i did like the book of memories a lot when i was younger and then i read all i could get from Nadas. Lots of great psychological insights and i do think this connection to Th. Mann is as usual idle talk from the reviewers. That said i somehow seldom managed to read his books for a second time, found them lacking some "metaphysical" depth and also a bit sentimental, but on the whole they are a lot better of what is ususally being sold these days and they are easy to read & melancholy and what he is really good at is describing the world of children, their fears and little secrets and dreams and phantasies. These passages about children or teenagers belong to the greatest in his books.

Alok said...

I will check out his THe End of Family Story soon. Was just looking at it in the library. Book of Memories seems to be too big a book for me right now.

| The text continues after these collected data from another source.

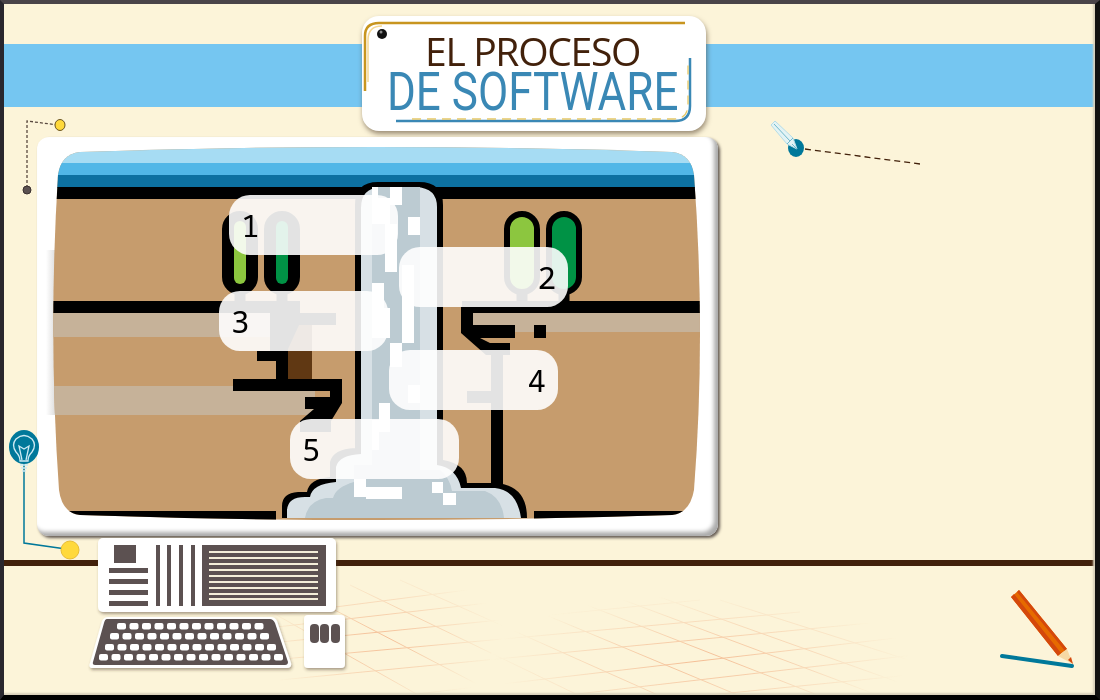
<!DOCTYPE html>
<html lang="es">
<head>
<meta charset="utf-8">
<title>El proceso de software</title>
<style>
:root{
  --cream:#fcf4d9; --sky:#75c6f1; --brown:#42210b; --steel:#3a88b5;
  --teal:#00789a; --grey:#5b5151; --wood:#c69c6d; --gold:#c8951f;
  --yellow:#ffd93b; --ink:#000; --stone:#bccbd2; --mist:#d7e0e5;
}
*{box-sizing:border-box;margin:0;padding:0}
html,body{width:1100px;height:700px;overflow:hidden}
.stage{position:relative;width:1100px;height:700px;overflow:hidden;background:var(--cream)}
.banner{position:absolute;left:0;top:44px;width:1100px;height:63px;background:var(--sky)}
.floor-line{position:absolute;left:0;top:560px;width:1100px;height:6px;background:var(--brown)}
.art{position:absolute;left:0;top:0;width:1100px;height:700px;display:block}
.title-card{position:absolute;left:362px;top:16px;width:344px;height:115px;border-radius:17px;background:#fff;box-shadow:1px 3px 5px rgba(60,40,20,.5)}
.title-card svg{position:absolute;left:0;top:0}
.title-card h1{font-weight:400}
.title-card span{position:absolute;white-space:nowrap;line-height:1}
.title-top{left:63px;top:15px;font:39px "Open Sans","Noto Sans",sans-serif;letter-spacing:-1.3px;color:var(--brown)}
.title-main{left:25px;top:50px;font:400 53px Roboto,Inter,sans-serif;color:var(--steel);transform:scaleX(.83);transform-origin:0 0}
.monitor{position:absolute;left:37px;top:137px;width:681px;height:399px;border-radius:12px;background:#fff;box-shadow:inset -4px -4px 4px #aaa,2px 2px 3px rgba(50,40,40,.75)}
.steps{list-style:none}
.steps a{position:absolute;width:169px;height:60px;border-radius:21px;background:rgba(255,255,255,.89);color:var(--ink);text-decoration:none;font:31px/60px "Noto Sans Mono","DejaVu Sans",monospace;padding:0 12px}
.steps .right{text-align:right}
.step-1{left:229px;top:195px}
.step-2{left:399px;top:247px}
.step-3{left:219px;top:291px}
.step-4{left:389px;top:350px}
.step-5{left:290px;top:419px}
.frame{position:absolute;inset:0;border:solid;border-width:4px 5px 5px 4px;border-color:#4a4449 #111 #000 #29272e;box-shadow:inset -2px -2px 2px #d8d0ba}
</style>
</head>
<body>
<main class="stage">
  <div class="banner"></div>

  <svg class="art" viewBox="0 0 1100 700" aria-hidden="true">
    <defs>
      <radialGradient id="fade"><stop offset="0" stop-color="#fff"/><stop offset="1" stop-color="#000"/></radialGradient>
      <mask id="floor-mask">
        <ellipse cx="380" cy="640" rx="125" ry="70" fill="url(#fade)"/>
        <ellipse cx="700" cy="660" rx="210" ry="65" fill="url(#fade)"/>
      </mask>
    </defs>
    <g class="floor-grid" mask="url(#floor-mask)" fill="none" stroke="#f0a070" stroke-width="1" opacity=".65">
      <path d="M250 618L560 578M250 630L620 588M250 645L700 600M250 662L800 612M280 680L880 622M400 696L930 634M560 696L940 652M700 696L940 672"/>
      <path d="M250 600L420 696M300 592L500 696M350 585L580 696M400 580L660 696M450 575L740 696M510 575L820 696M570 580L880 696M640 590L920 690M720 600L940 670"/>
    </g>
  </svg>

  <div class="floor-line"></div>

  <header class="title-card">
    <svg width="344" height="115" fill="none" stroke-width="2.5" aria-hidden="true">
      <path d="M3 75V20Q3 7 17 7H323" stroke="var(--gold)"/>
      <path d="M6 66V24Q6 10 20 10" stroke="#f5d894" stroke-width="1.5"/>
      <path d="M34 105H313Q328 105 328 90V42" stroke="var(--steel)"/>
      <path d="M50 103H312Q326 103 326 88V45" stroke="#e5c868" stroke-width="1.3" stroke-dasharray="9 6"/>
      <circle cx="20" cy="18" r="5" fill="#111"/>
      <circle cx="19" cy="16" r="1.5" fill="#888"/>
    </svg>
    <h1><span class="title-top">EL PROCESO</span> <span class="title-main">DE SOFTWARE</span></h1>
  </header>

  <section class="monitor" aria-label="Monitor"></section>

  <svg class="art" viewBox="0 0 1100 700" role="img" aria-label="Cascada pixelada entre terrazas con árboles">
    <defs>
      <clipPath id="screen"><path d="M80 152Q376 142 672 152Q691 154 694 175Q706 335 694 490Q690 513 672 515Q376 525 80 515Q62 513 59 490Q48 335 58 175Q61 154 80 152Z"/></clipPath>
      <linearGradient id="edge" x2="1" y2="0"><stop stop-color="#fff"/><stop offset="1" stop-color="#c9c9c9"/></linearGradient>
    </defs>
    <rect x="46" y="250" width="9" height="165" fill="url(#edge)" opacity=".6"/>
    <g clip-path="url(#screen)">
      <rect x="40" y="140" width="680" height="390" fill="var(--wood)"/>
      <g class="sky">
        <rect x="40" y="140" width="680" height="24" fill="#a6dcf3"/>
        <rect x="40" y="163" width="680" height="13" fill="#51b7e7"/>
        <rect x="40" y="175" width="680" height="13" fill="#0d71a1"/>
      </g>
      <path class="terraces" d="M40 187H720V199H40ZM40 301H300V313H40ZM462 301H720V313H462ZM40 511H276V530H40ZM534 511H720V530H534Z"/>
      <g class="shade" fill="#c6b299">
        <path d="M40 313H300V337H40ZM473 313H720V332H473ZM40 386H315V415H40Z"/>
      </g>
      <g class="trees" stroke="#000" stroke-width="6">
        <path d="M522 285V304M564 285V304M240 285V304M282 285V304" stroke-width="11"/>
        <rect x="225" y="214" width="30" height="78" rx="15" fill="#000"/>
        <rect x="267" y="214" width="30" height="78" rx="15" fill="#000"/>
        <rect x="507" y="214" width="30" height="78" rx="15" fill="#8cc63f"/>
        <rect x="549" y="214" width="30" height="78" rx="15" fill="#009245"/>
      </g>
      <rect x="234" y="221" width="12" height="63" rx="6" fill="#8cc63f"/>
      <rect x="276" y="221" width="12" height="63" rx="6" fill="#009245"/>
      <rect x="288" y="325" width="24" height="55" fill="#603813"/>
      <path class="ledges-left" d="M270 301H299V313H336V325H299L288 349V379H342V403L331 421V432H300V421L314 409H305V397H330V391H233V379H276V361H257V351H270Z"/>
      <path class="ledges-right" d="M461 307H473V325H515V338H480L490 343H510V355H486L461 333ZM534 325H546V338H534ZM491 350H503V485H491V403H467V391H491Z"/>
      <g class="waterfall">
        <path d="M355 456V205Q355 182 378 182H419Q443 182 443 205V460Q467 464 467 483H497Q527 486 527 518H282V506Q282 493 298 492H307Q309 479 330 477V462Q333 449 355 448Z" stroke="none"/>
        <path d="M361 454V208Q361 188 381 187H416Q437 188 437 207V465Q457 468 461 488H495Q517 490 521 518H287V510Q288 497 305 497H310Q312 484 336 482V467Q339 455 361 454Z" fill="var(--mist)"/>
        <path d="M377 187H420V470H440Q450 478 452 491H485Q502 497 504 518H305Q308 501 326 498H333Q336 487 354 482V465H372V187Z" fill="var(--stone)"/>
        <path d="M372 187H378V198H390V187H402V205H390V224H397V272H385V224H372ZM408 217H420V235H408ZM402 265H414V343H402ZM372 283H384V308H390V338H372ZM390 343H402V367H390ZM408 385H420V403H408ZM379 403H390V432H379V450H372V420H379ZM354 479H366V497H354ZM366 487H402V499H366ZM432 482H443V493H456V505H443V493H432Z" fill="#fff"/>
      </g>
    </g>
  </svg>

  <nav aria-label="Etapas">
    <ol class="steps">
      <li><a class="step-1" href="#">1</a></li>
      <li><a class="step-2 right" href="#">2</a></li>
      <li><a class="step-3" href="#">3</a></li>
      <li><a class="step-4 right" href="#">4</a></li>
      <li><a class="step-5" href="#">5</a></li>
    </ol>
  </nav>

  <svg class="art" viewBox="0 0 1100 700" style="pointer-events:none" aria-hidden="true">
    <defs>
      <filter id="lift" x="-10%" y="-10%" width="125%" height="130%"><feDropShadow dx="1" dy="2" stdDeviation="1.5" flood-color="#432" flood-opacity=".45"/></filter>
      <rect id="key" width="9" height="6.5" rx="2" fill="#fff"/>
      <g id="keys-5"><use href="#key"/><use href="#key" x="12.5"/><use href="#key" x="25"/><use href="#key" x="37.5"/><use href="#key" x="50"/></g>
    </defs>

    <g class="corner-link">
      <path d="M27 188V121L58 125" fill="none" stroke="#5a4a40" stroke-width="1.3" stroke-dasharray="3 2"/>
      <circle cx="27" cy="190" r="4" fill="var(--grey)" stroke="#3a3030"/>
      <ellipse cx="60" cy="125" rx="5" ry="5.5" fill="var(--yellow)" stroke="#6b5520"/>
    </g>

    <g class="bulb">
      <path d="M24 460V543L66 549" fill="none" stroke="var(--teal)" stroke-width="1.5"/>
      <ellipse cx="24" cy="447" rx="15" ry="17" fill="var(--teal)"/>
      <path d="M20 461Q20 456 16 452Q11 445 16 439Q24 432 32 439Q37 445 32 452Q28 456 28 461ZM22 460L19 446L24 449L29 446L26 460M20 465H28M21 468H27M22 471H26" fill="none" stroke="#cdeaf3" stroke-width="1.3"/>
      <circle cx="70" cy="550" r="9" fill="var(--yellow)" stroke="#e8bd35"/>
    </g>

    <g class="pen">
      <path d="M805 149L920 164" stroke="var(--brown)" stroke-width="1.3" stroke-dasharray="6 4"/>
      <ellipse cx="796" cy="148" rx="8" ry="9" fill="var(--teal)"/>
      <path d="M771 125L775 121L793 138L797 149L787 144Z" fill="#e3f3f4" stroke="#b5dde8"/>
      <path d="M774 124L790 141M787 144L793 138M792 144L797 149" fill="none" stroke="#70b9cc"/>
    </g>

    <g class="computer" filter="url(#lift)">
      <rect x="98" y="538" width="238" height="74" rx="5" fill="#fff"/>
      <g fill="var(--grey)">
        <rect x="114" y="545" width="22" height="18"/>
        <path d="M109 568H148V573H109ZM109 579H148V584H109ZM109 590H148V595H109ZM109 601H148V606H109ZM156 545H160V606H156ZM167 545H171V606H167ZM179 545H183V606H179ZM191 545H195V606H191Z"/>
        <rect x="202" y="545" width="124" height="61"/>
      </g>
      <path d="M209 552H318M209 558H318M209 564H318M209 570H318M209 576H318M209 582H318M209 588H318M209 594H318M209 599H318" stroke="#f4eed9" stroke-width="2"/>
    </g>

    <g class="keyboard" filter="url(#lift)">
      <path d="M108 617H271Q275 617 277 621L291 663Q292 668 287 668H93Q88 668 90 663L102 621Q104 617 108 617Z" fill="#fff"/>
      <path d="M107 619H270Q273 619 275 623L288 662Q288 665 285 665H95Q92 665 93 662L104 623Q105 619 107 619Z" fill="var(--grey)"/>
      <use href="#keys-5" x="117" y="623"/><use href="#keys-5" x="179.5" y="623"/><use href="#key" x="242" y="623"/><use href="#key" x="254.5" y="623"/>
      <use href="#keys-5" x="110" y="633"/><use href="#keys-5" x="172.5" y="633"/><use href="#key" x="235" y="633"/><use href="#key" x="247.5" y="633"/><use href="#key" x="260" y="633"/>
      <use href="#keys-5" x="105" y="644"/><use href="#keys-5" x="167.5" y="644"/><use href="#key" x="230" y="644"/><use href="#key" x="242.5" y="644"/><use href="#key" x="255" y="644"/><use href="#key" x="267" y="644"/>
      <use href="#keys-5" x="99" y="654"/><use href="#keys-5" x="161.5" y="654"/><use href="#keys-5" x="224" y="654"/>
    </g>

    <g class="mouse" filter="url(#lift)">
      <rect x="304" y="615" width="41" height="53" rx="4" fill="#fff"/>
      <g fill="var(--grey)">
        <rect x="310" y="624" width="9" height="19" rx="4"/>
        <rect x="320" y="624" width="9" height="19" rx="4"/>
        <rect x="331" y="624" width="9" height="19" rx="4"/>
      </g>
    </g>

    <g class="pencil">
      <path d="M1002 656L1072 666" stroke="var(--teal)" stroke-width="4" stroke-linecap="round"/>
      <path d="M1011 597L1019 590L1067 649L1058 656Z" fill="#e66a00"/>
      <path d="M1011 597L1014 594L1061 653L1058 656ZM1017 592L1019 590L1067 649L1065 651Z" fill="#d4480c"/>
      <path d="M1058 656L1067 649L1073 664Z" fill="#f6d9a4"/>
      <path d="M1068 660L1071 657L1073 664Z" fill="#d4480c"/>
    </g>
  </svg>

  <div class="frame" style="pointer-events:none"></div>
</main>
</body>
</html>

Agree, 99% of the time such comparison with Proust and Mann and Joyce doesn't mean anything. Except perhaps the similarity in size...